From the beginning, Christians lived in expectation of their Lord’s return. Even their enemies were amazed by the love they showed each other as they waited. And at an early stage some followers of Christ sought a kind of living martyrdom through mortification and prayer. This was very much their personal initiative. A monachos (from which our word monk comes) set out to live a solitary life. Such a life, however, was bound to fascinate other people.

It could take different and imaginative forms. There were dendrites, who lived in trees, and adamites, who lived without clothes, and stylites who lived on top of pillars. The most famous stylite was Simeon (390-459) – as described in the Oxford Dictionary of Saints his feats of asceticism are of an Olympic standard (and definitely in the not-to-be-tried-at-home category).

Simeon fasted to the point of unconsciousness and almost killed himself by wearing next to his skin a rope of twisted palm leaves which ate into his flesh. After living for a while chained to a rock, he moved to a pillar outside Syrian Antioch. Beginning at about nine feet, he increased its height over seventeen years until he was sixty feet above the ground. Here, on a platform only six feet wide, he spent the last twenty years of his life. People thronged to see him and listen to him, and – despite his own extreme self-discipline – he taught them with gentleness and moderation.

This was also true of another remarkable figure, often called the “father of monasticism”. Anthony of Egypt was born around 250, and his biography was written by St Athanasius who knew him.

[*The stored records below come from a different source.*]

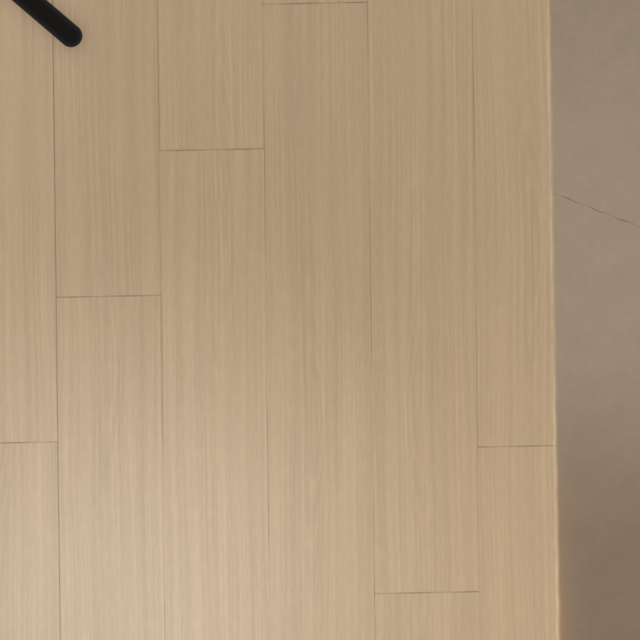
This texture is drawn by a Shadertoy shader. Its source:

```glsl
// Pale oak floor: staggered, slightly leaning planks with a concrete strip on
// the right and the end of a dark rod at the upper left. Grain is layered
// sines and narrow rings per board; mottling is cellular noise.

float hash(vec2 p) {
    return fract(sin(dot(p, vec2(127.1, 311.7))) * 4375.85);
}

// Distance to the nearest scattered point, about 0 to 1
float cells(vec2 p) {
    vec2 cell = floor(p);
    float nearest = 2.0;
    for (int j = -1; j <= 1; j++)
        for (int i = -1; i <= 1; i++) {
            vec2 c = cell + vec2(i, j);
            vec2 point = c + vec2(hash(c), hash(c + 37.0));
            nearest = min(nearest, length(p - point));
        }
    return nearest;
}

// Long, nearly straight streaks that fade in and out along the board
float streaks(vec2 p, float seed) {
    float sum = 0.0, freq = 75.0, amp = 0.26;
    p.x += 0.0022 * sin(p.y * 7.0 + seed * 30.0) + 0.0008 * sin(p.y * 19.0 + p.x * 60.0);
    for (int i = 0; i < 7; i++) {
        float k = float(i) + seed * 17.0;
        float fade = 0.5 + 0.5 * sin(p.y * (3.0 + 1.7 * float(i)) + p.x * 47.0 + k * 4.1);
        float bunch = 1.2 * sin(p.x * freq * 0.37 + k * 1.9);
        sum += amp * fade * sin(p.x * freq + bunch + k * 3.7);
        freq *= 1.5;
        amp *= 1.03;
    }
    return sum;
}

// Slim nested arches near the heart of a board
float arches(vec2 p, float seed) {
    float x = p.x * 15.0 + 0.08 * sin(p.y * 17.0 + seed * 40.0);
    float y = p.y - 0.15 - 0.7 * seed;
    float r = length(vec2(x, y * 1.3));
    float ring = sin(r * 50.0 + 1.2 * sin(p.y * 15.0 + seed * 20.0));
    return ring * smoothstep(0.65, 0.1, abs(x)) * smoothstep(0.6, 0.1, r);
}

float line(float d, float width, float soft) {
    return 1.0 - smoothstep(width - soft, width + soft, abs(d));
}

vec3 woodFloor(vec2 uv, float px) {
    // Boards lean slightly; their end joints climb by a fixed step
    float across = (uv.x - 0.094 + 0.012 * uv.y) / 0.164;
    float plank = floor(across);
    float local = (fract(across) - 0.5) * 0.164;
    float joint = mod(0.308 + 0.229 * (plank + 1.0), 1.15) + 0.02 * local;
    float seed = hash(vec2(plank + 9.0, step(joint, uv.y) + 3.0));

    // Light falls from the lower left and warms the lower right
    vec3 color = mix(vec3(0.68, 0.585, 0.47), vec3(0.735, 0.635, 0.51),
                     smoothstep(0.75, 0.05, uv.y));
    float glow = smoothstep(0.7, 0.05, length(uv * vec2(0.95, 1.0) - vec2(0.14, 0.02)));
    color += glow * vec3(0.075, 0.09, 0.105);
    color += 0.025 * smoothstep(0.25, 0.0, uv.x) * smoothstep(0.2, 0.8, uv.y);
    color *= 0.99 + 0.02 * seed;

    vec2 p = vec2(local, uv.y);
    float pores = cells(vec2(uv.x * 210.0, uv.y * 45.0)) - 0.5;
    float mottle = cells(vec2(uv.x * 36.0, uv.y * 5.0) + seed * 9.0) - 0.5;
    vec2 heart = vec2(0.05 * (seed - 0.5), 0.0);
    color *= 1.0 + 0.036 * streaks(p, seed) + 0.03 * pores + 0.02 * mottle
           + 0.014 * arches(p - heart, seed);

    // Faint broken seams, the leftmost one clearer, and darker end joints
    float soft = max(px, 0.0016);
    float index = floor(across + 0.5);
    float seam = line((abs(fract(across) - 0.5) - 0.5) * 0.164, 0.0008, soft);
    float wear = smoothstep(-0.6, 0.9, sin(uv.y * 13.0 + index * 2.4) + 0.5 * sin(uv.y * 41.0));
    float strength = mix(0.05 + 0.09 * wear, 0.2, line(index, 0.4, 0.1));
    color *= 1.0 - strength * seam;
    float gap = 0.16 + 0.06 * sin(uv.x * 70.0);
    color *= 1.0 - gap * line(uv.y - joint, 0.0009, soft);
    return color;
}

vec3 concrete(vec2 uv, float px) {
    vec3 color = mix(vec3(0.515, 0.445, 0.375), vec3(0.605, 0.54, 0.46),
                     smoothstep(0.1, 0.5, uv.y));
    color *= 1.0 - 0.05 * smoothstep(0.7, 1.0, uv.y);
    vec2 warped = uv + 0.02 * sin(uv.yx * vec2(31.0, 43.0));
    color *= 1.0 + 0.03 * (cells(warped * vec2(11.0, 20.0)) - 0.5)
                 + 0.025 * (cells(uv * 90.0) - 0.5);
    // Faint hairline crack, falling to the right
    float crack = uv.y - 0.697 + 0.39 * (uv.x - 0.868) + 0.0007 * sin(uv.x * 190.0);
    float strength = 0.14 + 0.08 * sin(uv.x * 150.0);
    return color * (1.0 - strength * line(crack, 0.0008, max(px, 0.0015)));
}

void mainImage(out vec4 fragColor, in vec2 fragCoord) {
    vec2 uv = fragCoord / iResolution.xy;
    float px = 1.0 / min(iResolution.x, iResolution.y);
    vec3 color = woodFloor(uv, px);

    // Concrete beyond the leaning floor edge, with a thin pale rim
    float edge = uv.x - 0.875 + 0.0155 * uv.y + 0.0004 * sin(uv.y * 90.0);
    float rim = 0.6 + 0.25 * sin(uv.y * 23.0) + 0.15 * sin(uv.y * 130.0);
    color += 0.07 * rim * line(edge + 0.004, 0.0018, max(px, 0.002));
    vec3 slab = concrete(uv, px);
    slab += vec3(0.1, 0.06, 0.02) * exp(-max(edge, 0.0) * 65.0) * smoothstep(0.4, 0.0, uv.y);
    color = mix(color, slab, smoothstep(-0.0015 - px, 0.0015 + px, edge));

    // Rounded dark rod with a faint contact shadow
    vec2 axis = vec2(0.075, -0.064);
    vec2 q = uv - vec2(0.036, 1.008);
    float rod = length(q - axis * clamp(dot(q, axis) / dot(axis, axis), -1.0, 1.0)) - 0.0175;
    color *= 1.0 - 0.12 * exp(-max(rod, 0.0) * 90.0);
    vec3 rodColor = vec3(0.1, 0.09, 0.09) + 0.05 * smoothstep(-0.01, 0.0, rod);
    color = mix(rodColor, color, smoothstep(-px, px, rod));

    fragColor = vec4(color, 1.0);
}
```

As a young man, Anthony was inspired by the Gospel to give away all his wealth. At first he found places near his home where he could be alone to study and pray, but others followed him, seeking his example and advice.

Anthony continued to move further away and found himself beset by severe temptations. “The Temptations of Saint Anthony” became a major, albeit rather lurid, theme of western art. (Salvador Dali too painted them.)

But Anthony continued to be followed by people who wished for him to lead them, and he came to accept that this was God’s will for him. He is also sometimes called “St Anthony the Abbot”. He taught his followers with great calmness and spiritual wisdom. This was the beginning of the monastic movement, later to be so well organised in the West by St Benedict and in the East by St Basil.